_Exercise instructions_. Please repeat, from the entries that follow, the lines from the one containing "absolute; width: 181px;" through the one containing "29px; font: inherit;" exactly, adding nothing.

(Collected data)

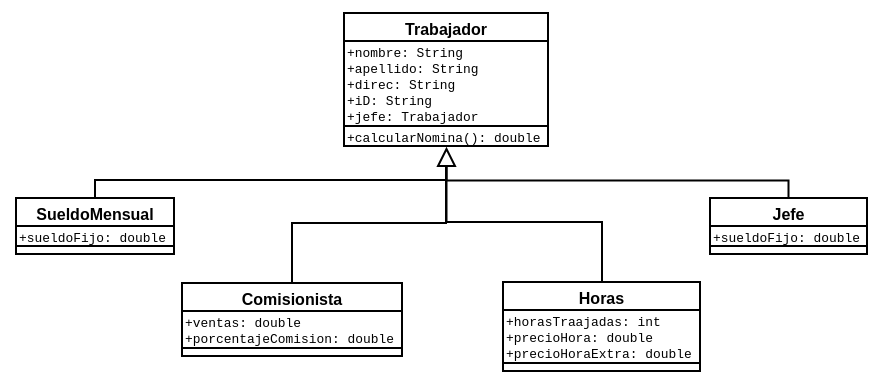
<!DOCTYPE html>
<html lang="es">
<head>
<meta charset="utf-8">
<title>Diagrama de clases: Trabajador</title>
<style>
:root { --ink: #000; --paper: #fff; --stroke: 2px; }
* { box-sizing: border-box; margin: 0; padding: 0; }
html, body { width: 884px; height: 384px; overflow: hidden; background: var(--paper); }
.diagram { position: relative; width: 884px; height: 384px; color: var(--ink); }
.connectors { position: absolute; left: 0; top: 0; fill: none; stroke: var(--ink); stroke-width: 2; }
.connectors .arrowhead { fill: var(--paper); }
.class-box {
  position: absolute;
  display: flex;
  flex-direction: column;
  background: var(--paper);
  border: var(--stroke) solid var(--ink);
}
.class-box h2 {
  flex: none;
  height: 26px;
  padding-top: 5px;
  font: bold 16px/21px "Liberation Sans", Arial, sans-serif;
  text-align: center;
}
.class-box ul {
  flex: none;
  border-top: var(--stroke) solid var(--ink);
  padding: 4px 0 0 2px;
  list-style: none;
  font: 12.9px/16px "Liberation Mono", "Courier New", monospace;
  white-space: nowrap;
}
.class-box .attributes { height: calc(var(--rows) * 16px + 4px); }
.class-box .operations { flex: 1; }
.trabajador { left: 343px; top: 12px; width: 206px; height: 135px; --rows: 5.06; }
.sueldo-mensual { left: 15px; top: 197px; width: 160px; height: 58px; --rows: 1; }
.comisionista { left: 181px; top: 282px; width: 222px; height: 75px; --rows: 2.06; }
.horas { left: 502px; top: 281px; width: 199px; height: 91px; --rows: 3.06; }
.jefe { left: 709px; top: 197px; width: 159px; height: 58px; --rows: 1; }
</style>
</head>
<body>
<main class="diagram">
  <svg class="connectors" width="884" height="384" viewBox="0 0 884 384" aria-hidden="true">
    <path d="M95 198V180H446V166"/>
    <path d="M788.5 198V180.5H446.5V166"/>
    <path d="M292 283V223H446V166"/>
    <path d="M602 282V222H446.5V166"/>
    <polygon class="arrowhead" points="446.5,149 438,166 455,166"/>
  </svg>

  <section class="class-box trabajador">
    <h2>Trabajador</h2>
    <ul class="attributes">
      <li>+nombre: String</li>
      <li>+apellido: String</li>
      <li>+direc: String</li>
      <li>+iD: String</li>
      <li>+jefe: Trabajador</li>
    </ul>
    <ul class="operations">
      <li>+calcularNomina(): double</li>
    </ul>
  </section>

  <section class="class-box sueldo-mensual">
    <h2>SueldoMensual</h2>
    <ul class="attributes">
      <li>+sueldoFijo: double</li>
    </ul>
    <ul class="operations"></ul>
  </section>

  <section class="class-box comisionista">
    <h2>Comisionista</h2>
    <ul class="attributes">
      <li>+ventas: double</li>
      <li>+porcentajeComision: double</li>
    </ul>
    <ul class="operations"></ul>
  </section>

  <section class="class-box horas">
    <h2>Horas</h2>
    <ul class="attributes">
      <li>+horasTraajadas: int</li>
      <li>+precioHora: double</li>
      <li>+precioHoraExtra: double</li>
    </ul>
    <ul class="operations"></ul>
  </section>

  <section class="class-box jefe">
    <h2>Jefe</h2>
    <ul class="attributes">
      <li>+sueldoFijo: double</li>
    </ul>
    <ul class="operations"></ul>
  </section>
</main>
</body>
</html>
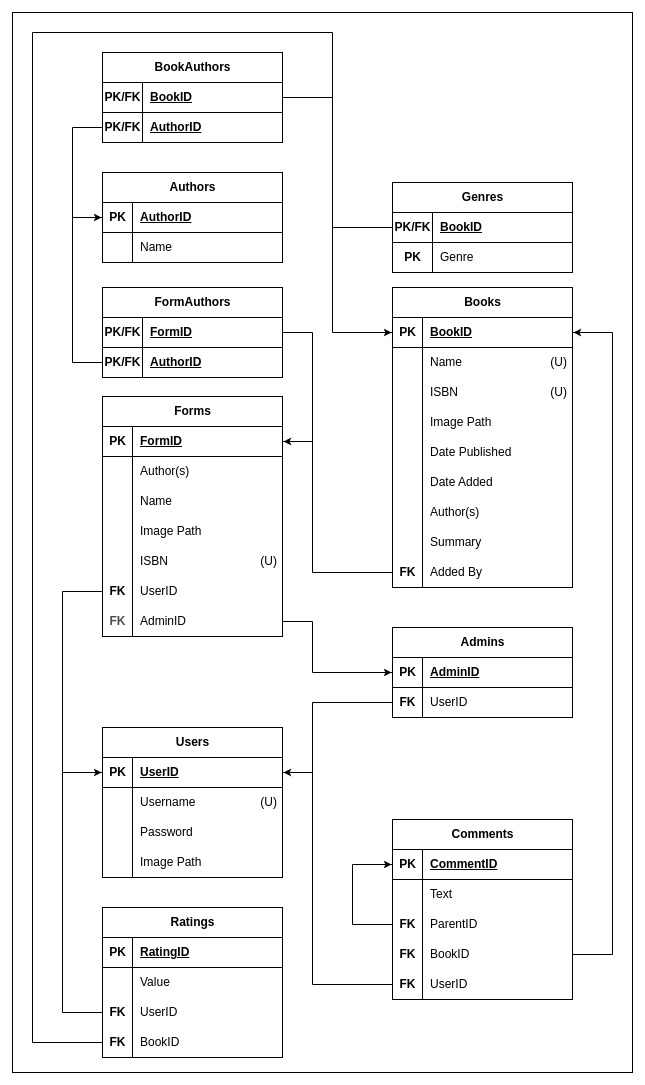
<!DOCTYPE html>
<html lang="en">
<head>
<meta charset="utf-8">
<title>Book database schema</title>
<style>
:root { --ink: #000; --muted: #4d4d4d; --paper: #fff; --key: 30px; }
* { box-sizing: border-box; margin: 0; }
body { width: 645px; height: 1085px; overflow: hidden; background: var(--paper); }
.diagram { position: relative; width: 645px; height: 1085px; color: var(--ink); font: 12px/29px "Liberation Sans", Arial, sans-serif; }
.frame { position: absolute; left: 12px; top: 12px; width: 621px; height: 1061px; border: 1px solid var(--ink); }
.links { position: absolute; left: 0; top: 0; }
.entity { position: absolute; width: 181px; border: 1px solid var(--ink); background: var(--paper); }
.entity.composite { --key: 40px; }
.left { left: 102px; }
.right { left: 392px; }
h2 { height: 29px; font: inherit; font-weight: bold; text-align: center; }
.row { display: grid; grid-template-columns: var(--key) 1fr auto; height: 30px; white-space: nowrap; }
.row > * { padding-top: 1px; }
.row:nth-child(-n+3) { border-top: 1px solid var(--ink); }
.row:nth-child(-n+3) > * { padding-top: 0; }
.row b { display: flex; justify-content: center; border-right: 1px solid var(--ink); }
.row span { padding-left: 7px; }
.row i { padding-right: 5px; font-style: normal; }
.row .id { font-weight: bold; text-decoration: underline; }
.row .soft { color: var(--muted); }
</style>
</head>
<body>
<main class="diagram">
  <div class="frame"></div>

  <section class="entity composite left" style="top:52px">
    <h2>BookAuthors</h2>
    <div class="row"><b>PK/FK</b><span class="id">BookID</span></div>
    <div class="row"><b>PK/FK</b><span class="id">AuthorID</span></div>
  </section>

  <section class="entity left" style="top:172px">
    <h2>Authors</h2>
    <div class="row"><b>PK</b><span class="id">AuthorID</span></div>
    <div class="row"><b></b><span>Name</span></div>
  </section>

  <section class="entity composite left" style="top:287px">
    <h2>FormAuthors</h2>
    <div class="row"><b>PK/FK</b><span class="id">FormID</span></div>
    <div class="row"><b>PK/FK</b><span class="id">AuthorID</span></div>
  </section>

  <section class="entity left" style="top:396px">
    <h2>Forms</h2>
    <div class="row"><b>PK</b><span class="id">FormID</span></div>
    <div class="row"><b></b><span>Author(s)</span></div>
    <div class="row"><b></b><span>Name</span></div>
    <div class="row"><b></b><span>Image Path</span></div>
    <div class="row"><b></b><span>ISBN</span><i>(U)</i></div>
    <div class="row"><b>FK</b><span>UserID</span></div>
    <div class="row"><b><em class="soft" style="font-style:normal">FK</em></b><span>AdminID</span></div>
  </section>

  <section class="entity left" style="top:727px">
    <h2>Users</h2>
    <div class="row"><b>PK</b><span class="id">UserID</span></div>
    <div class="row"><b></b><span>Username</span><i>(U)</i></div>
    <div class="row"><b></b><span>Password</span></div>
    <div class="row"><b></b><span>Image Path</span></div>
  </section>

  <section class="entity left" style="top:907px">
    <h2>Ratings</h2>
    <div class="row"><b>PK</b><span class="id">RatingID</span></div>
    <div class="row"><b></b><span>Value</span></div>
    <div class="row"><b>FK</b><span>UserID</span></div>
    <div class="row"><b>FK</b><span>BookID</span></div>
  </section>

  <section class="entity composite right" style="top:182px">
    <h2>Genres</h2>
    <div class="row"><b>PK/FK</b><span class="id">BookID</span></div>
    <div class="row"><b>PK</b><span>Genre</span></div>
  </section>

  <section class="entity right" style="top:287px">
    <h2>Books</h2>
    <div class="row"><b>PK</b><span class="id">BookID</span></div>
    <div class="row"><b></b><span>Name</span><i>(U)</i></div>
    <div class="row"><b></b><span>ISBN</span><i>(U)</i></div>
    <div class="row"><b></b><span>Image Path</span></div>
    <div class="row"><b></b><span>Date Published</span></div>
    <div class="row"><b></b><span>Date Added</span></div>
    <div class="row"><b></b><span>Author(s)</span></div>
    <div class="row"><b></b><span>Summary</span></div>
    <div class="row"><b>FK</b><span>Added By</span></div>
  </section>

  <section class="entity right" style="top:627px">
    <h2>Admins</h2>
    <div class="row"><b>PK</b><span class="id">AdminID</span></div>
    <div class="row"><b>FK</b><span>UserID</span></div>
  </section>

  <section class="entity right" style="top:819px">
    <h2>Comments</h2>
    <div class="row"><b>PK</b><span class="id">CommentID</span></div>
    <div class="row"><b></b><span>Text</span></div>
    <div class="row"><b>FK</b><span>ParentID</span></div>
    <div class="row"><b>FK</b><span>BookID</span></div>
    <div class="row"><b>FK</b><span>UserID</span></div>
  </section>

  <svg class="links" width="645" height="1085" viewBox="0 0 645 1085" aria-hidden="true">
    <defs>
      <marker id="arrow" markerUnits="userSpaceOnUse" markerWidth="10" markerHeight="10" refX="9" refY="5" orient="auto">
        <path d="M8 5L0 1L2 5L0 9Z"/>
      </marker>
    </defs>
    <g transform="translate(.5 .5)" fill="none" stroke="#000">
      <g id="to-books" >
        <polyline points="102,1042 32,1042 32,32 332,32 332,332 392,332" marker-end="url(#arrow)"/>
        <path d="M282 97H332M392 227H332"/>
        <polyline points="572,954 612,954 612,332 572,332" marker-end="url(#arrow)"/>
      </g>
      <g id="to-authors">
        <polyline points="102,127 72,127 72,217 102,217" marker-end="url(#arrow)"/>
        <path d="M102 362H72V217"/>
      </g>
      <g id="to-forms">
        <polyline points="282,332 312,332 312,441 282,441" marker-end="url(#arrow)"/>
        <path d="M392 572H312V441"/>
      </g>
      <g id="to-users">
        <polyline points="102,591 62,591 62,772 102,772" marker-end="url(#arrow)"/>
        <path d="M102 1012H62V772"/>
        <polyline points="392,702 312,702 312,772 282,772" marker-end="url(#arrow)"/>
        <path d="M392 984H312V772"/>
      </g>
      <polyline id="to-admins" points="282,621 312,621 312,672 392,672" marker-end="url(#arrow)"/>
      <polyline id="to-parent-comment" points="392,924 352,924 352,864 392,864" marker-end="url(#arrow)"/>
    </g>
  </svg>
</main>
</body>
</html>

_Completed task_.
.entity { position: absolute; width: 181px; border: 1px solid var(--ink); background: var(--paper); }
.entity.composite { --key: 40px; }
.left { left: 102px; }
.right { left: 392px; }
h2 { height: 29px; font: inherit; font-weight: bold; text-align: center; }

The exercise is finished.